Every holiday, festival, commercial event, or social event has its roots in the history books. Something magnificent had to have happened thousands of years ago that made people so excited that they decided to celebrate it with feast and festivities. Be it Thanksgiving, Christmas, or anything, each day has a special mention in the sacred religious texts. But do you know that something as popular as Hanukkah has no formal mention in the Hebrew Bible? In fact, it’s the only Jewish festival that hasn’t been broached in the good book. Well, it may be so because Hanukkah commemorates a war victory, not a religiously significant event.

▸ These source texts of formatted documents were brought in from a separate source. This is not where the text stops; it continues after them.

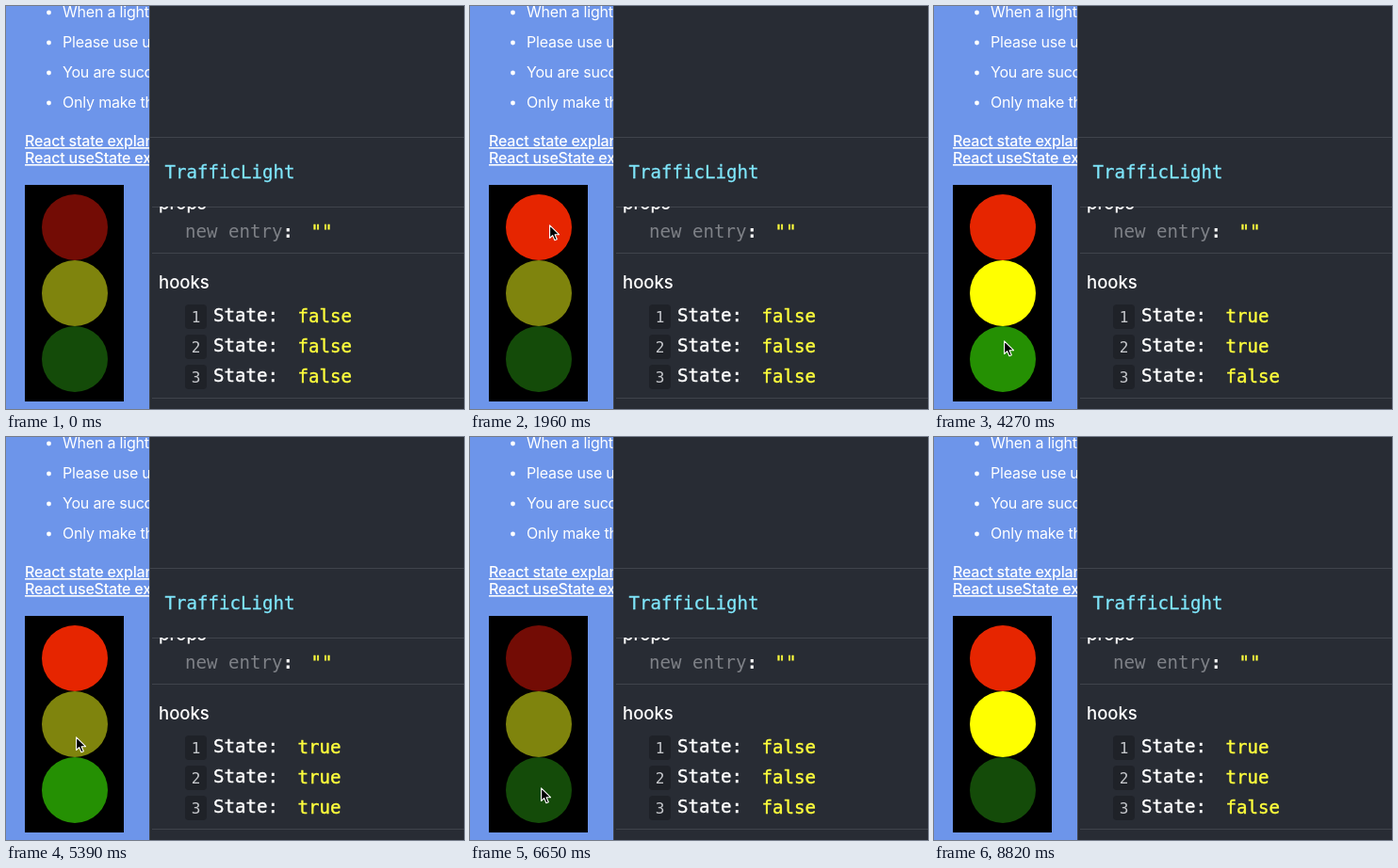
Write an HTML page that moves like this. It is 486 px wide and 428 px high and loops after 8.89 s.

```html
<!DOCTYPE html>
<html lang="en">
<head>
<meta charset="utf-8">
<title>Traffic light state</title>
<style>
html, body { margin: 0; width: 100%; height: 100%; overflow: hidden; background: #282c34; }
svg { display: block; }
.sans { font-family: Inter, "Open Sans", sans-serif; }
.mono { font-family: "DejaVu Sans Mono", monospace; font-size: 19.1px; }
.page { font-size: 16px; fill: #fff; letter-spacing: -.2px; }
.link { text-decoration: underline; font-weight: 500; }
.head { font-size: 18.5px; font-weight: 500; fill: #fff; }
.name { fill: #7fe6fb; stroke: #7fe6fb; stroke-width: .3px; }
.label { fill: #fff; stroke: #fff; stroke-width: .4px; }
.value { fill: #ffff3c; stroke: #ffff3c; stroke-width: .4px; }
.badge { font-size: 16px; fill: #c6c8cc; text-anchor: middle; }
</style>
</head>
<body>
<svg width="486" height="428" viewBox="0 0 486 428">
  <defs>
    <clipPath id="left"><rect width="152" height="428"/></clipPath>
    <clipPath id="scroll"><rect x="152" y="213" width="334" height="215"/></clipPath>
  </defs>
  <g clip-path="url(#left)" class="sans page">
    <rect width="152" height="428" fill="#6d95ea"/>
    <g id="list"></g>
    <text class="link" x="20" y="149">React state explanation</text>
    <text class="link" x="20" y="167">React useState explanation</text>
    <rect x="20" y="190" width="105" height="230" fill="#000"/>
    <g id="lamps"></g>
  </g>
  <rect x="152" width="334" height="428" fill="#282c34"/>
  <rect x="152" width="1" height="428" fill="#40444c"/>
  <path d="M153 139.5H486M155 213.5H486M155 262.5H486M155 416.5H486" stroke="#40444c"/>
  <text class="mono name" x="168.500" y="183">TrafficLight</text>
  <text class="sans head" x="162" y="216" clip-path="url(#scroll)">props</text>
  <text class="mono" x="190" y="246" fill="#7e8187">new entry<tspan fill="#fff" font-weight="bold">:</tspan></text>
  <text class="mono value" x="323.500" y="246">""</text>
  <text class="sans head" x="162" y="300">hooks</text>
  <g id="hooks"></g>
  <g id="cursor">
    <path d="M.6 .8V14.500L3.700 11.600L5.900 16.800L8.300 15.700L6.100 10.700H10.500Z"
      fill="#000" stroke="#fff" stroke-width="1.100" stroke-linejoin="round"/>
  </g>
</svg>
<script>
const LOOP = 8890, STEP = 70;
const $ = id => document.getElementById(id);

function add(parent, tag, attrs, text = '') {
  const el = document.createElementNS('http://www.w3.org/2000/svg', tag);
  for (const key in attrs) el.setAttribute(key, attrs[key]);
  el.textContent = text;
  return parent.appendChild(el);
}

['When a light is on', 'Please use useState', 'You are successful', 'Only make the light']
  .forEach((line, i) => {
    const y = 12 + i * 32;
    add($('list'), 'circle', { cx: 45.5, cy: y - 5, r: 2.4, fill: '#fff' });
    add($('list'), 'text', { x: 60, y }, line);
  });

// Times at which each lamp toggles, and when the inspector picks that up.
const lights = [
  { off: '#730c05', on: '#e62500', clicks: [1610, 5810, 7280], polls: [2380, 6580, 7560] },
  { off: '#7f840d', on: '#ffff00', clicks: [2800, 5390, 7840], polls: [3430, 5530, 8750] },
  { off: '#144b09', on: '#259003', clicks: [4200, 6440], polls: [4550, 6580] }
];

lights.forEach((light, i) => {
  const y = 335 + i * 32;
  light.lamp = add($('lamps'), 'circle', { cx: 73, cy: 235 + i * 70, r: 35 });
  add($('hooks'), 'rect', { x: 190, y: y - 18, width: 23, height: 26, rx: 4, fill: '#1f2228' });
  add($('hooks'), 'text', { class: 'mono badge', x: 201.5, y: y + 1 }, i + 1);
  add($('hooks'), 'text', { class: 'mono label', x: 220, y }, 'State:');
  light.value = add($('hooks'), 'text', { class: 'mono value', x: 309.5, y: y + 1 });
});

// Cursor stops: time, x, y
const path = [
  [280, 70, 436], [1050, 88, 225], [1470, 88, 225], [1960, 84, 232],
  [2310, 84, 232], [2800, 78, 293], [3640, 78, 293], [4200, 74, 355],
  [4480, 74, 355], [5040, 74, 318], [5460, 74, 318], [5810, 78, 236],
  [6090, 78, 236], [6440, 75, 372], [6930, 75, 372], [7280, 78, 238],
  [7560, 78, 238], [7840, 76, 300], [8050, 76, 300], [8330, 70, 436]
];

const ease = p => p * p * (3 - 2 * p);

function cursorAt(t) {
  const next = path.findIndex(stop => stop[0] > t);
  if (next < 1) return path[0].slice(1);
  const [t0, x0, y0] = path[next - 1], [t1, x1, y1] = path[next];
  const p = ease((t - t0) / (t1 - t0));
  return [x0 + (x1 - x0) * p, y0 + (y1 - y0) * p];
}

const isOn = (times, t) => times.filter(time => time <= t).length % 2 === 1;

function draw(now) {
  const t = Math.floor((now % LOOP) / STEP) * STEP;
  for (const { lamp, value, on, off, clicks, polls } of lights) {
    lamp.setAttribute('fill', isOn(clicks, t) ? on : off);
    value.textContent = isOn(polls, t);
  }
  $('cursor').setAttribute('transform', `translate(${cursorAt(t)})`);
}

const start = performance.now();
function tick() {
  draw(performance.now() - start);
  requestAnimationFrame(tick);
}
tick();
</script>
</body>
</html>
```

‘Gelt’ which is Yiddish for coins is a significant part of Hanukkah tradition. And that reminds us that money has always been part of Hanukkah for centuries, but no one really knows how a coin-shaped milk chocolate became so famous anyway. You’d be surprised to know that many historians and well-renowned Rabbi have actually shown their concern as to why these delightful little munchings became a part of Hanukkah tradition. While many believe it all originated in the 1920s in the states, experts say it was started by an Israel-based chocolate company in the late 1890s.
Hope you enjoyed reading these surprising and interesting facts about Hannukah. Do share your thoughts and comment with us in the section below.